Material for this task START
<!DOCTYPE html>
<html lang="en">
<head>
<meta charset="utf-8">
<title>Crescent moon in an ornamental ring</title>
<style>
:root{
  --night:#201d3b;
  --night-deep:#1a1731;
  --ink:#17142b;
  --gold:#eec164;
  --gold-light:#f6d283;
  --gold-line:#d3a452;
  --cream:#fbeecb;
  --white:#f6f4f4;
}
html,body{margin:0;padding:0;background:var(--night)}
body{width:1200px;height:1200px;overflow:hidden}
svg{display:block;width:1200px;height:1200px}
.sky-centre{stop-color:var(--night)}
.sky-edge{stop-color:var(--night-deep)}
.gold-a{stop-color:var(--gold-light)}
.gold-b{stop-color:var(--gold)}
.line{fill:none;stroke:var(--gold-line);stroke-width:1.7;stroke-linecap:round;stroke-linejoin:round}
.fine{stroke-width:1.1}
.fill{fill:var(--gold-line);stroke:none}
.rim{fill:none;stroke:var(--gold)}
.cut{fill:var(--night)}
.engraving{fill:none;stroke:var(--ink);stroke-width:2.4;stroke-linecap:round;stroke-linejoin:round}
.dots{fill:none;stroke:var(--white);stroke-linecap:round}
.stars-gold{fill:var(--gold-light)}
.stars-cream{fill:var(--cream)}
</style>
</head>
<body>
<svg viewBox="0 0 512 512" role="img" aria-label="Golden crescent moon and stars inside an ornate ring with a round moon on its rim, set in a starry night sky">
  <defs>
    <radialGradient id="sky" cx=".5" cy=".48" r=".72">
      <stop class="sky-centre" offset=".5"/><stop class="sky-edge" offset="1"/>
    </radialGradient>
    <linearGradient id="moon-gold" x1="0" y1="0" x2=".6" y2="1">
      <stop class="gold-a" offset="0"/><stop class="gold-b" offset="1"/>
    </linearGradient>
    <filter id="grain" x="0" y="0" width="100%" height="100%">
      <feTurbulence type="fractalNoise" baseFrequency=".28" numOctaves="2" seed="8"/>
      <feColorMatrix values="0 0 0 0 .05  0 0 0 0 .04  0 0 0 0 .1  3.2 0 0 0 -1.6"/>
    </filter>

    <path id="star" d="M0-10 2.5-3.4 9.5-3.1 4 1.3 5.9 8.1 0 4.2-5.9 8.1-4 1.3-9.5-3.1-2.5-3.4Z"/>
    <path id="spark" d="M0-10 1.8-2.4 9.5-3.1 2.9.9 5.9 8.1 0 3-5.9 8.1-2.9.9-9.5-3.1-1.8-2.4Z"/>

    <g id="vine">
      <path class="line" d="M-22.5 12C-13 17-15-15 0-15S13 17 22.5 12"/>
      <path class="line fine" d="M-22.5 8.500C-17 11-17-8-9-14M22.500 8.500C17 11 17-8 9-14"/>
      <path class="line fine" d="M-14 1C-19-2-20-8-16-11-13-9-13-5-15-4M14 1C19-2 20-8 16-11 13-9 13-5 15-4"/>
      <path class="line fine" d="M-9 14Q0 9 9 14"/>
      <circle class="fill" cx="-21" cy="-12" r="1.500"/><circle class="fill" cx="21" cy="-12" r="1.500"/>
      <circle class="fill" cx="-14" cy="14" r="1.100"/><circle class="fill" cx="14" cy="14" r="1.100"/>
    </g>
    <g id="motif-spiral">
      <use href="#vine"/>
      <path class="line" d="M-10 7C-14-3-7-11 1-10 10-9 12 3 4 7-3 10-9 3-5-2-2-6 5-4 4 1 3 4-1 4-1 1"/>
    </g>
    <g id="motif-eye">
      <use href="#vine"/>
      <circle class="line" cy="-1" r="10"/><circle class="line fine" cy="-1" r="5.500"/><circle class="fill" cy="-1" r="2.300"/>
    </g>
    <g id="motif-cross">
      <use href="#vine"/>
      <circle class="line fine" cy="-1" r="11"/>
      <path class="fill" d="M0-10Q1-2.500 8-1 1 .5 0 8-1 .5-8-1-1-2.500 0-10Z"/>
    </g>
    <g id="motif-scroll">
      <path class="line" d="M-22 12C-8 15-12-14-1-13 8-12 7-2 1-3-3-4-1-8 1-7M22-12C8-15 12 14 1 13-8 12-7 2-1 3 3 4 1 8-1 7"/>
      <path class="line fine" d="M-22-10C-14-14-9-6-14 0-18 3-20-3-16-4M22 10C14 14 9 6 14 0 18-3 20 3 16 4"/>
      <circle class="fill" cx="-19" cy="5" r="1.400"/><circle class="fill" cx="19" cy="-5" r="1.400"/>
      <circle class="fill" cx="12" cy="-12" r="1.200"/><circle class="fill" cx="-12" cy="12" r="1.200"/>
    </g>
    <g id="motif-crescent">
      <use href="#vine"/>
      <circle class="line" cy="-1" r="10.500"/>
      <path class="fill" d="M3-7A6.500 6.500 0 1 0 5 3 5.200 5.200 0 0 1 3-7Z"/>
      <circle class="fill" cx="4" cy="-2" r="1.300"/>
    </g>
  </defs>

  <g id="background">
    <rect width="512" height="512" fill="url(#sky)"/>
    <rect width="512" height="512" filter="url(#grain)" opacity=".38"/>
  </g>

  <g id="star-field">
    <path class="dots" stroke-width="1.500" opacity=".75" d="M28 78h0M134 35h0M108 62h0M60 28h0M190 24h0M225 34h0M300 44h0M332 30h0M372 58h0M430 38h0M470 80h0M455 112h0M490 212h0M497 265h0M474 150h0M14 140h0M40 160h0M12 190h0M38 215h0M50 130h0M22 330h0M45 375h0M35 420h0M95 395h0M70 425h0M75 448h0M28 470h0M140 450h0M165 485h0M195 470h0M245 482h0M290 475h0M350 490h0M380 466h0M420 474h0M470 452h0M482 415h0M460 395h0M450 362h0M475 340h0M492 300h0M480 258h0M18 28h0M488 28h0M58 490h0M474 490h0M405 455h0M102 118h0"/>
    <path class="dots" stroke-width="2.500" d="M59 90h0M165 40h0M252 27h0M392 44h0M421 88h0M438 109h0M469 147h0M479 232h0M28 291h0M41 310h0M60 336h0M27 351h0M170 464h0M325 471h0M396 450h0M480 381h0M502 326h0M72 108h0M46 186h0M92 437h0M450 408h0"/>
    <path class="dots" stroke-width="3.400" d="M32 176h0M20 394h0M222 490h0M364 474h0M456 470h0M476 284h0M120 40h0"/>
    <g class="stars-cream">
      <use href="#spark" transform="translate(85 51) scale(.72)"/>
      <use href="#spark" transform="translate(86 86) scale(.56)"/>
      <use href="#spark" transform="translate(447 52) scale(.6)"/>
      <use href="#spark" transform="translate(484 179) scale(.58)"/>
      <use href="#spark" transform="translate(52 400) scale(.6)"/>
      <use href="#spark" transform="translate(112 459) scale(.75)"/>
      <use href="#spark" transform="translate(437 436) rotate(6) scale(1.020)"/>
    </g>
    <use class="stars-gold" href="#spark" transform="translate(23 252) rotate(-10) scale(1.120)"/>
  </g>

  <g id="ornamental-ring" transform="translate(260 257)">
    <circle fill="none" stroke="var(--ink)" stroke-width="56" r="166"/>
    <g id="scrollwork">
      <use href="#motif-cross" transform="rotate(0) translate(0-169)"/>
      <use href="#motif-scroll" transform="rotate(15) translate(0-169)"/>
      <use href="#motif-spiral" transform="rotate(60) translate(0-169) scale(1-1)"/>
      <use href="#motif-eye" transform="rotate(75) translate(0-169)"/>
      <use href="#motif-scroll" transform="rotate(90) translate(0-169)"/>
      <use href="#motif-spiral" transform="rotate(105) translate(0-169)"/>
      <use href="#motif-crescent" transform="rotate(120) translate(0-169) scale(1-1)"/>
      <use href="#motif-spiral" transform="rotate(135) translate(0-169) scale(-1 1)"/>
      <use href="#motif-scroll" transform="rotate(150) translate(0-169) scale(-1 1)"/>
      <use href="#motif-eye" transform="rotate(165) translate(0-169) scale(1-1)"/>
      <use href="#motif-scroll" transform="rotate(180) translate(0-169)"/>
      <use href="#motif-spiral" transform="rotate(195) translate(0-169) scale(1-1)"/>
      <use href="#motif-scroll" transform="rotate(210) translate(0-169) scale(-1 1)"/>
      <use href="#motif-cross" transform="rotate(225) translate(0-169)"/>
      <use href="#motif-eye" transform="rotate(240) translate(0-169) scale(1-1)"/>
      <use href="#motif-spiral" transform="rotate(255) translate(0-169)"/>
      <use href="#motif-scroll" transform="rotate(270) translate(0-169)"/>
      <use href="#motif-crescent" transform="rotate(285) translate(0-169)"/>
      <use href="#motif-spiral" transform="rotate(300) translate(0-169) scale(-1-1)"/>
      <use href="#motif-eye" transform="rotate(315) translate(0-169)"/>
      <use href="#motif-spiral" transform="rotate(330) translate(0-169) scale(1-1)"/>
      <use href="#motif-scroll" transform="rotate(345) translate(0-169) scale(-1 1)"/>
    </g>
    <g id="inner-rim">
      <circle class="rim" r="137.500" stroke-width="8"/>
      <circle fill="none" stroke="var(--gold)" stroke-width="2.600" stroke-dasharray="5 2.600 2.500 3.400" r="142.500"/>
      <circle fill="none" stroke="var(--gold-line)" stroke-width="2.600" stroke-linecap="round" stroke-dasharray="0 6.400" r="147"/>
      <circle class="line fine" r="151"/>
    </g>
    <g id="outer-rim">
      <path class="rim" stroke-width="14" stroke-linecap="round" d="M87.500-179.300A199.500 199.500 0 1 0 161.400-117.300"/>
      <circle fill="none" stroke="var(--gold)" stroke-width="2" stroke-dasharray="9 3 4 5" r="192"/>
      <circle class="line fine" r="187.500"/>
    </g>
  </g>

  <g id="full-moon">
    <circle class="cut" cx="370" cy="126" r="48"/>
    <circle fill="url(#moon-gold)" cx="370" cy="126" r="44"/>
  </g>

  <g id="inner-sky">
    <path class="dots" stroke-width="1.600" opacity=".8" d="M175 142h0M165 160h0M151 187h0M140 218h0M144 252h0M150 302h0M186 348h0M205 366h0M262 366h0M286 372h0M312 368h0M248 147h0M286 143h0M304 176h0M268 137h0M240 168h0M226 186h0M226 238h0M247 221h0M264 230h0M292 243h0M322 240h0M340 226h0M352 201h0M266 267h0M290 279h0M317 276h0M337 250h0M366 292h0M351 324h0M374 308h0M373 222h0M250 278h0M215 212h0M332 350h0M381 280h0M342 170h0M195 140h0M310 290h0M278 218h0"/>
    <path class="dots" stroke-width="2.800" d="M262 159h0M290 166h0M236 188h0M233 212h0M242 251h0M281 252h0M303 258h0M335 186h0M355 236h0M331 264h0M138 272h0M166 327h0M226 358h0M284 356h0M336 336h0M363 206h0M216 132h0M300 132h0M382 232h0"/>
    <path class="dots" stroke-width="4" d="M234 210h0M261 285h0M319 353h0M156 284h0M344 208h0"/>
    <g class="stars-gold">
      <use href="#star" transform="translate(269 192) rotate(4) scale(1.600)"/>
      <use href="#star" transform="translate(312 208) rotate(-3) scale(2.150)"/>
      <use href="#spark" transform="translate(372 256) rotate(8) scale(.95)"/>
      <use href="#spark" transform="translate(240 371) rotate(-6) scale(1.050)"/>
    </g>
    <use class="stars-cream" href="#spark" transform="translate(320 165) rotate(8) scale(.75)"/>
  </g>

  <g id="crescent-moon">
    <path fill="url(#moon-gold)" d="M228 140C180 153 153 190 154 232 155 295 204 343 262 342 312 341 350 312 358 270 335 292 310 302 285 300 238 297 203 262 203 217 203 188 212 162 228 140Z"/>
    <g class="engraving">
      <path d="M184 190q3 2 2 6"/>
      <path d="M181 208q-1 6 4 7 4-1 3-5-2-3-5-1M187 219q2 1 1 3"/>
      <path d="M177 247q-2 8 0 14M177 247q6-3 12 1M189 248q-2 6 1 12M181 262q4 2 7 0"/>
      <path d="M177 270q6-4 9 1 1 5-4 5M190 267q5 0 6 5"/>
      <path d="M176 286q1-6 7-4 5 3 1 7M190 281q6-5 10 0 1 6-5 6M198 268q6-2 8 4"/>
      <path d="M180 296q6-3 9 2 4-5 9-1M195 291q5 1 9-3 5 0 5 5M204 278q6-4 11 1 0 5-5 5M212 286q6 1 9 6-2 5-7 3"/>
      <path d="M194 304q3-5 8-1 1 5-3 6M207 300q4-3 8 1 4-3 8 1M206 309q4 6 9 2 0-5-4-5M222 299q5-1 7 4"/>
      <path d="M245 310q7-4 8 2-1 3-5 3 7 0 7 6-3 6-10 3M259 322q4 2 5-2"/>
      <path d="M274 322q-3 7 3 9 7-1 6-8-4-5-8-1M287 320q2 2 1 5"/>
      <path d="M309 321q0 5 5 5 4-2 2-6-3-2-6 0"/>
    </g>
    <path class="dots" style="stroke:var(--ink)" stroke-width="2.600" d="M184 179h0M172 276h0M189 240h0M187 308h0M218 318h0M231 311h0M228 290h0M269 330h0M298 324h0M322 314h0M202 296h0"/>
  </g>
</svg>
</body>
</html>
Material for this task END
- [Work item]: Go through the data above and copy each line that holds the word "spiral".

- [Exercise answer]:
    <g id="motif-spiral">
      <use href="#motif-spiral" transform="rotate(60) translate(0-169) scale(1-1)"/>
      <use href="#motif-spiral" transform="rotate(105) translate(0-169)"/>
      <use href="#motif-spiral" transform="rotate(135) translate(0-169) scale(-1 1)"/>
      <use href="#motif-spiral" transform="rotate(195) translate(0-169) scale(1-1)"/>
      <use href="#motif-spiral" transform="rotate(255) translate(0-169)"/>
      <use href="#motif-spiral" transform="rotate(300) translate(0-169) scale(-1-1)"/>
      <use href="#motif-spiral" transform="rotate(330) translate(0-169) scale(1-1)"/>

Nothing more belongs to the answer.